*** DATA IN THIS EXERCISE ***

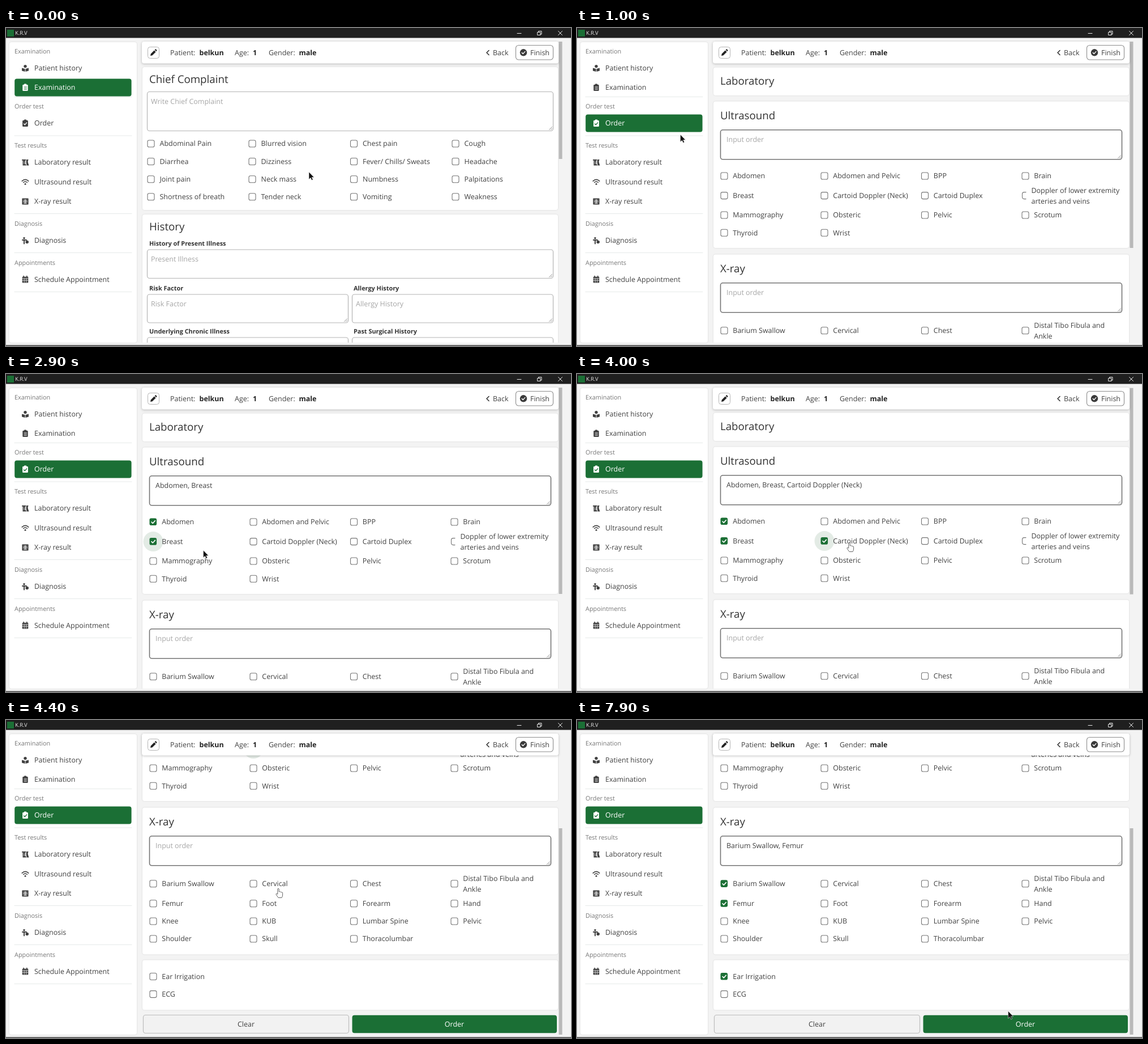
Recreate the animation shown at these times as an HTML page. Size 998 px wide and 561 px high, loop 8000 ms.

```html
<!DOCTYPE html>
<html lang="en">
<head>
<meta charset="utf-8">
<title>Patient order form</title>
<style>
  html, body { margin: 0; width: 100%; height: 100%; overflow: hidden; background: #f3f3f3; }
  svg { display: block; width: 100%; height: 100%; font-family: "Open Sans", "Noto Sans", sans-serif; }
  #screen { filter: blur(.35px); }
  text { white-space: pre; text-rendering: geometricPrecision; }
  .card { fill: #fff; filter: drop-shadow(0 0.5px 1px rgba(0, 0, 0, .13)); }
  .bar { fill: #fff; filter: drop-shadow(0 1.5px 2px rgba(0, 0, 0, .24)); }
</style>
</head>
<body>
<svg id="stage" viewBox="0 0 998 561"></svg>
<script>
const LOOP = 8000, STEP = 100;
const GREEN = '#1b6f35', INK = '#414141', MUTED = '#777', HINT = '#a6a6a6';
const BODY = 12.47, SMALL = 10.9, TITLE = 18.7;
const ORDER_OPENS = 900;

// y is the middle of the capitals
const text = (x, y, s, { size = BODY, fill = INK, weight = 400, anchor = 'start' } = {}) =>
  `<text x="${x}" y="${y + size * .36}" font-size="${size}" font-weight="${weight}" fill="${fill}" text-anchor="${anchor}">${s}</text>`;
const rect = (x, y, w, h, fill, r = 0, more = '') =>
  `<rect x="${x}" y="${y}" width="${w}" height="${h}" rx="${r}" fill="${fill}" ${more}/>`;
const line = (d, stroke, width = 1) =>
  `<path d="${d}" fill="none" stroke="${stroke}" stroke-width="${width}" stroke-linecap="round" stroke-linejoin="round"/>`;
const card = (y, h) => `<rect class="card" x="241" y="${y}" width="734" height="${h}" rx="4"/>`;
const title = (y, s) => text(253, y, s, { size: TITLE, fill: '#333' });
const during = (on, off, body) => `<g data-on="${on}" data-off="${off}">${body}</g>`;

function area(x, y, w, h, hint, hintX, strong, entries = []) {
  const right = x + w, bottom = y + h;
  const typed = [[0, hint], ...entries].map(([at, s], i, all) =>
    during(at, all[i + 1]?.[0] ?? LOOP, text(hintX, y + 17, s, { fill: i ? INK : HINT })));
  return rect(x, y, w, h, '#fff', 4, `stroke="${strong ? '#747474' : '#b4b4b4'}" stroke-width="${strong ? 1.6 : 1.2}"`) +
    line(`M${right - 7} ${bottom - 2}l5 -5M${right - 4} ${bottom - 2}l2 -2`, '#777', .8) + typed.join('');
}

function check(x, y, label, labelX, { at, hover } = {}) {
  const box = rect(x - 6, y - 6, 12, 12, '#fff', 2.8, 'stroke="#767676" stroke-width="1.1"');
  const full = rect(x - 6.5, y - 6.5, 12.6, 12.6, GREEN, 2.8) + line(`M${x - 3} ${y}l2.2 2.4 4.2 -4.6`, '#fff', 1.6);
  const halo = hover ? during(...hover, `<circle cx="${x}" cy="${y}" r="17.5" fill="#e3ebe5"/>`) : '';
  const face = at ? during(0, at, box) + during(at, LOOP, full) : box;
  return halo + face + text(labelX, y, label);
}

// Two-line labels squeeze or shift their box
const wrapped = (y, x, first, second, squeezed) =>
  (squeezed
    ? line(`M793 ${y - 6}h-3q-3.5 0 -3.5 3.5v5q0 3.5 3.5 3.5h3`, '#767676', 1.1)
    : check(792, y, '', x)) +
  text(x, y - 9, first) + text(x, y + 9.5, second);

function grid(labels, rows, boxes, gap, picks = {}) {
  return labels.map((s, i) => {
    const x = boxes[i % 4];
    return s ? check(x, rows[i >> 2], s, x + gap, picks[s]) : '';
  }).join('');
}

const ICONS = {
  reader: c => `<circle cx="0" cy="-3.4" r="2.7" fill="${c}"/><path d="M-6 -.5L-.5 1V6L-6 4.6ZM6 -.5L.5 1V6L6 4.6Z" fill="${c}"/>`,
  board: (c, b) => rect(-4.7, -5, 9.4, 11, c, 1.3) + rect(-2.2, -6.5, 4.4, 3, c, 1) +
    line('M-1.8 -1.2H2.4M-1.8 1.1H2.4M-1.8 3.4H2.4', b, .8),
  tick: (c, b) => rect(-4.9, -5, 9.8, 11, c, 1.3) + rect(-2.2, -6.5, 4.4, 3, c, 1) + line('M-2.4 1l1.7 1.8 3.2 -3.8', b, 1.3),
  lab: (c, b) => rect(-5.8, -5.2, 7, 2, c) + `<path d="M-4.5 -3H0V2L2 5.5H-4.5ZM2 -5H5.5V-3.8L4.7 -3.5V0L6.5 5.5H2.5L1.5 0Z" fill="${c}"/>` +
    line('M-3 -.5H-1M-3 2H-.5', b, .8),
  waves: c => line('M-5.8 -1.4Q0 -6.8 5.8 -1.4M-3.4 1Q0 -2 3.4 1', c, 1.5) + `<circle cx="0" cy="3.8" r="1.5" fill="${c}"/>`,
  xray: (c, b) => rect(-5.6, -5.5, 11.2, 11, c, .8) + line('M0 -3.7V3.5M-3 -2H3M-3.5 .4H3.5M-2.5 3H2.5', b, 1),
  person: c => `<circle cx="-2" cy="-4.2" r="1.8" fill="${c}"/>` + line('M-5 -1H2M-2 -1V5.5', c, 2) +
    `<circle cx="3.2" cy="2.5" r="2.8" fill="${c}"/>`,
  calendar: (c, b) => rect(-5.3, -4.7, 10.6, 10.7, c, 1.2) + line('M-2.8 -6V-4M2.8 -6V-4', c, 1.6) +
    line('M-5 -1.6H5M-5 1.8H5M-1.8 -1.6V5.4M1.8 -1.6V5.4', b, .7)
};

function menuItem(y, name, label, [on, off] = [0, 0]) {
  const face = (ink, back) => `<g transform="translate(34 ${y})">${ICONS[name](ink, back)}</g>` + text(50, y, label, { fill: ink });
  return face(INK, '#fff') + (off ? during(on, off, rect(15.2, y - 15.4, 206.4, 31, GREEN, 4) + face('#fff', GREEN)) : '');
}

const sidebar = () => {
  const heads = { 41: 'Examination', 138: 'Order test', 207: 'Test results', 345: 'Diagnosis', 414: 'Appointments' };
  return '<rect class="card" x="6" y="25" width="225" height="530" rx="4"/>' +
    Object.entries(heads).map(([y, s]) => text(15, +y, s, { size: SMALL, fill: MUTED })).join('') +
    [121.5, 190, 327.5, 396.5, 465.5].map(y => line(`M15 ${y}H222`, '#e6eae9')).join('') +
    during(500, ORDER_OPENS, rect(15, 152.5, 207, 31, '#f2f2f2', 4)) +
    menuItem(71, 'reader', 'Patient history') +
    menuItem(105, 'board', 'Examination', [0, ORDER_OPENS]) +
    menuItem(168, 'tick', 'Order', [ORDER_OPENS, LOOP]) +
    menuItem(237, 'lab', 'Laboratory result') +
    menuItem(271.5, 'waves', 'Ultrasound result') +
    menuItem(306, 'xray', 'X-ray result') +
    menuItem(375, 'person', 'Diagnosis') +
    menuItem(443.5, 'calendar', 'Schedule Appointment');
};

const header = () => {
  const bold = { weight: 700, fill: '#222' };
  return '<rect class="bar" x="240" y="24" width="736" height="38.5" rx="4"/>' +
    rect(250.5, 33.5, 20, 20, '#fff', 4, 'stroke="#b5b5b5"') +
    '<path d="M255 49l.8 -3.6 6 -6 2.8 2.8 -6 6ZM262.6 38.6l1 -1q.8 -.6 1.6 .2l1 1q.7 .8 0 1.5l-1 1Z" fill="#222"/>' +
    text(290, 43.5, 'Patient:') + text(341.5, 43.5, 'belkun', bold) +
    text(404, 43.5, 'Age:') + text(436, 43.5, '1', bold) +
    text(464, 43.5, 'Gender:') + text(517.5, 43.5, 'male', bold) +
    line('M853 39.5l-4 4 4 4', '#333', 1.6) + text(860, 43.5, 'Back') +
    rect(900.5, 30.5, 66, 25.5, '#fff', 5, 'stroke="#8c8c8c" stroke-width="1.1"') +
    '<circle cx="914" cy="43.3" r="6.2" fill="#3a3a3a"/>' + line('M911.2 43.5l2 2.1 3.6 -4', '#fff', 1.4) +
    text(926, 43.5, 'Finish');
};

const titleBar = () => rect(0, 0, 998, 17.5, '#1f1f1f') + rect(2, 3, 12, 12, GREEN) +
  text(16, 9, 'K.R.V', { size: 9.4, fill: '#eee' }) +
  line('M903 9.5H910M939 7.5h5v5h-5ZM940.5 7.5v-2h5.5v5.5h-2M975.5 5.5l7 7M982.5 5.5l-7 7', '#e8e8e8', 1);

const examPage = () => {
  const label = (x, y, s) => text(x, y, s, { size: SMALL, weight: 700, fill: '#333' });
  return card(69, 252) + title(90, 'Chief Complaint') +
    area(249.5, 112.5, 717, 69, 'Write Chief Complaint', 256) +
    grid(['Abdominal Pain', 'Blurred vision', 'Chest pain', 'Cough', 'Diarrhea', 'Dizziness', 'Fever/ Chills/ Sweats', 'Headache',
      'Joint pain', 'Neck mass', 'Numbness', 'Palpitations', 'Shortness of breath', 'Tender neck', 'Vomiting', 'Weakness'],
      [204, 235.5, 266.7, 297.8], [256, 435, 614.5, 794], 15.5) +
    card(329, 300) + title(350, 'History') +
    label(253, 380, 'History of Present Illness') + area(249.5, 391, 717, 50.5, 'Present Illness', 256) +
    label(253, 459, 'Risk Factor') + area(249.5, 470, 355, 50, 'Risk Factor', 256) +
    label(614, 459, 'Allergy History') + area(611.5, 470, 355, 50, 'Allergy History', 618) +
    label(253, 535, 'Underlying Chronic Illness') + area(249.5, 546, 355, 50, '', 256) +
    label(614, 535, 'Past Surgical History') + area(611.5, 546, 355, 50, '', 618);
};

const orderPage = () => {
  const boxes = [260, 437, 614.5, 792], gap = 15.3;
  return card(69.5, 49.5) + title(93.5, 'Laboratory') +
    card(129.5, 258.5) + title(154, 'Ultrasound') +
    area(253.5, 179.8, 709, 52, 'Input order', 264, true,
      [[2100, 'Abdomen'], [2500, 'Abdomen, Breast'], [3500, 'Abdomen, Breast, Cartoid Doppler (Neck)']]) +
    grid(['Abdomen', 'Abdomen and Pelvic', 'BPP', 'Brain', 'Breast', 'Cartoid Doppler (Neck)', 'Cartoid Duplex', '',
      'Mammography', 'Obsteric', 'Pelvic', 'Scrotum', 'Thyroid', 'Wrist'], [261, 295.6, 330, 361.2], boxes, gap, {
      'Abdomen': { at: 2100, hover: [1700, 2400] },
      'Breast': { at: 2500, hover: [2400, 3000] },
      'Cartoid Doppler (Neck)': { at: 3500, hover: [3400, 4500] }
    }) + wrapped(295.6, 802.5, 'Doppler of lower extremity', 'arteries and veins', true) +
    card(399.5, 259) + title(424, 'X-ray') +
    area(253.5, 449.8, 709, 52, 'Input order', 264, true, [[5000, 'Barium Swallow'], [5400, 'Barium Swallow, Femur']]) +
    grid(['Barium Swallow', 'Cervical', 'Chest', '', 'Femur', 'Foot', 'Forearm', 'Hand', 'Knee', 'KUB', 'Lumbar Spine', 'Pelvic',
      'Shoulder', 'Skull', 'Thoracolumbar'], [533.8, 568.7, 600, 631], boxes, gap, {
      'Barium Swallow': { at: 5000, hover: [4800, 5300] },
      'Femur': { at: 5400, hover: [5300, 5700] }
    }) + wrapped(533.8, 807.3, 'Distal Tibo Fibula and', 'Ankle') +
    card(668.5, 88) + check(260, 697.5, 'Ear Irrigation', 275.3, { at: 7300, hover: [7200, 7600] }) +
    check(260, 728.6, 'ECG', 275.3) +
    rect(242.5, 765.5, 363, 32, '#f2f2f2', 4, 'stroke="#bcbcbc" stroke-width="1.2"') +
    text(424, 782, 'Clear', { anchor: 'middle' }) +
    rect(611.5, 765.8, 361.5, 31.5, GREEN, 4) + text(792, 782, 'Order', { anchor: 'middle', fill: '#fff' });
};

const stage = document.getElementById('stage');
stage.innerHTML = '<clipPath id="view"><rect x="236" y="24" width="750" height="531"/></clipPath>' +
  rect(0, 0, 998, 561, '#f3f3f3') + '<g id="screen">' + sidebar() +
  '<g clip-path="url(#view)">' + during(0, ORDER_OPENS, examPage()) +
  during(ORDER_OPENS, LOOP, `<g id="scroller">${orderPage()}</g>`) + '</g>' +
  rect(976.5, 24, 6, 207, '#b9b9b9', 0, 'id="thumb"') + header() + titleBar() + rect(0, 559.3, 998, 1.7, '#555') +
  `<g id="pointer">
    <path id="arrow" d="M0 0V13L3 10.3 5 14.6 7.2 13.6 5.2 9.5H9.2Z" fill="#111" stroke="#fff" stroke-width=".5"/>
    <path id="hand" d="M-1.2 1Q0 -.8 1.2 1V6Q2.4 5 3.5 6.4 4.8 5.6 5.6 7 7.5 6.3 7.6 8.4V12Q7.4 14.5 6 16.5H0L-4 10.8Q-4.2 9 -2.6 9.2L-1.2 10.4Z" fill="#fff" stroke="#555" stroke-width=".9" stroke-linejoin="round"/>
  </g></g>`;

// [time, x, y]
const PATH = [[0, 535, 254], [300, 400, 232], [500, 225, 186], [700, 180, 166], [800, 180, 166], [1000, 182.5, 188],
  [1300, 230, 228], [1700, 286, 256], [1900, 292, 258], [2100, 292, 258], [2400, 294, 291], [2600, 296, 293],
  [2900, 348.5, 311], [3300, 450, 302], [3700, 481, 297], [4400, 481, 297], [4800, 314, 285], [5000, 310, 286],
  [5300, 298, 320], [5400, 298, 320], [5700, 420, 375], [6100, 517.5, 406], [6200, 517.5, 406], [6500, 500, 384],
  [6800, 400, 430], [7100, 337, 455], [7300, 334, 453], [7600, 560, 488], [7900, 761.5, 513.5], [LOOP, 761.5, 513.5]];
const SCROLL = [[3900, 0], [4000, 1], [4100, 62], [4200, 165], [4300, 232], [4400, 245]];
const HAND = [[500, 1000], [1700, 2700], [3400, 5600], [7100, 7500]];

function track(points, t) {
  if (t <= points[0][0]) return points[0].slice(1);
  const i = points.findIndex(p => p[0] > t);
  if (i < 0) return points.at(-1).slice(1);
  const [a, b] = [points[i - 1], points[i]], k = (t - a[0]) / (b[0] - a[0]);
  return a.slice(1).map((v, j) => v + (b[j + 1] - v) * k);
}

const byId = id => document.getElementById(id);
const show = (el, on) => { el.style.display = on ? '' : 'none'; };
const timed = [...stage.querySelectorAll('[data-on]')];

function render(t) {
  for (const el of timed) show(el, t >= +el.dataset.on && t < +el.dataset.off);
  const [scroll] = track(SCROLL, t), [x, y] = track(PATH, t);
  byId('scroller').setAttribute('transform', `translate(0 ${-scroll})`);
  byId('thumb').setAttribute('y', 24 + scroll * 167 / 245);
  byId('thumb').setAttribute('height', t < ORDER_OPENS ? 207 : 364);
  byId('pointer').setAttribute('transform', `translate(${x} ${y})`);
  const pointing = HAND.some(([on, off]) => t >= on && t < off);
  show(byId('hand'), pointing);
  show(byId('arrow'), !pointing);
}

const start = performance.now();
let shown = -1;
function tick() {
  const t = Math.floor((performance.now() - start) % LOOP / STEP) * STEP;
  if (t !== shown) render(shown = t);
  requestAnimationFrame(tick);
}
tick();
</script>
</body>
</html>
```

*** End of DATA IN THIS EXERCISE ***

EXERCISE:
Show me every line of the entries above that holds "board".

ANSWER SECTION:
  board: (c, b) => rect(-4.7, -5, 9.4, 11, c, 1.3) + rect(-2.2, -6.5, 4.4, 3, c, 1) +
    menuItem(105, 'board', 'Examination', [0, ORDER_OPENS]) +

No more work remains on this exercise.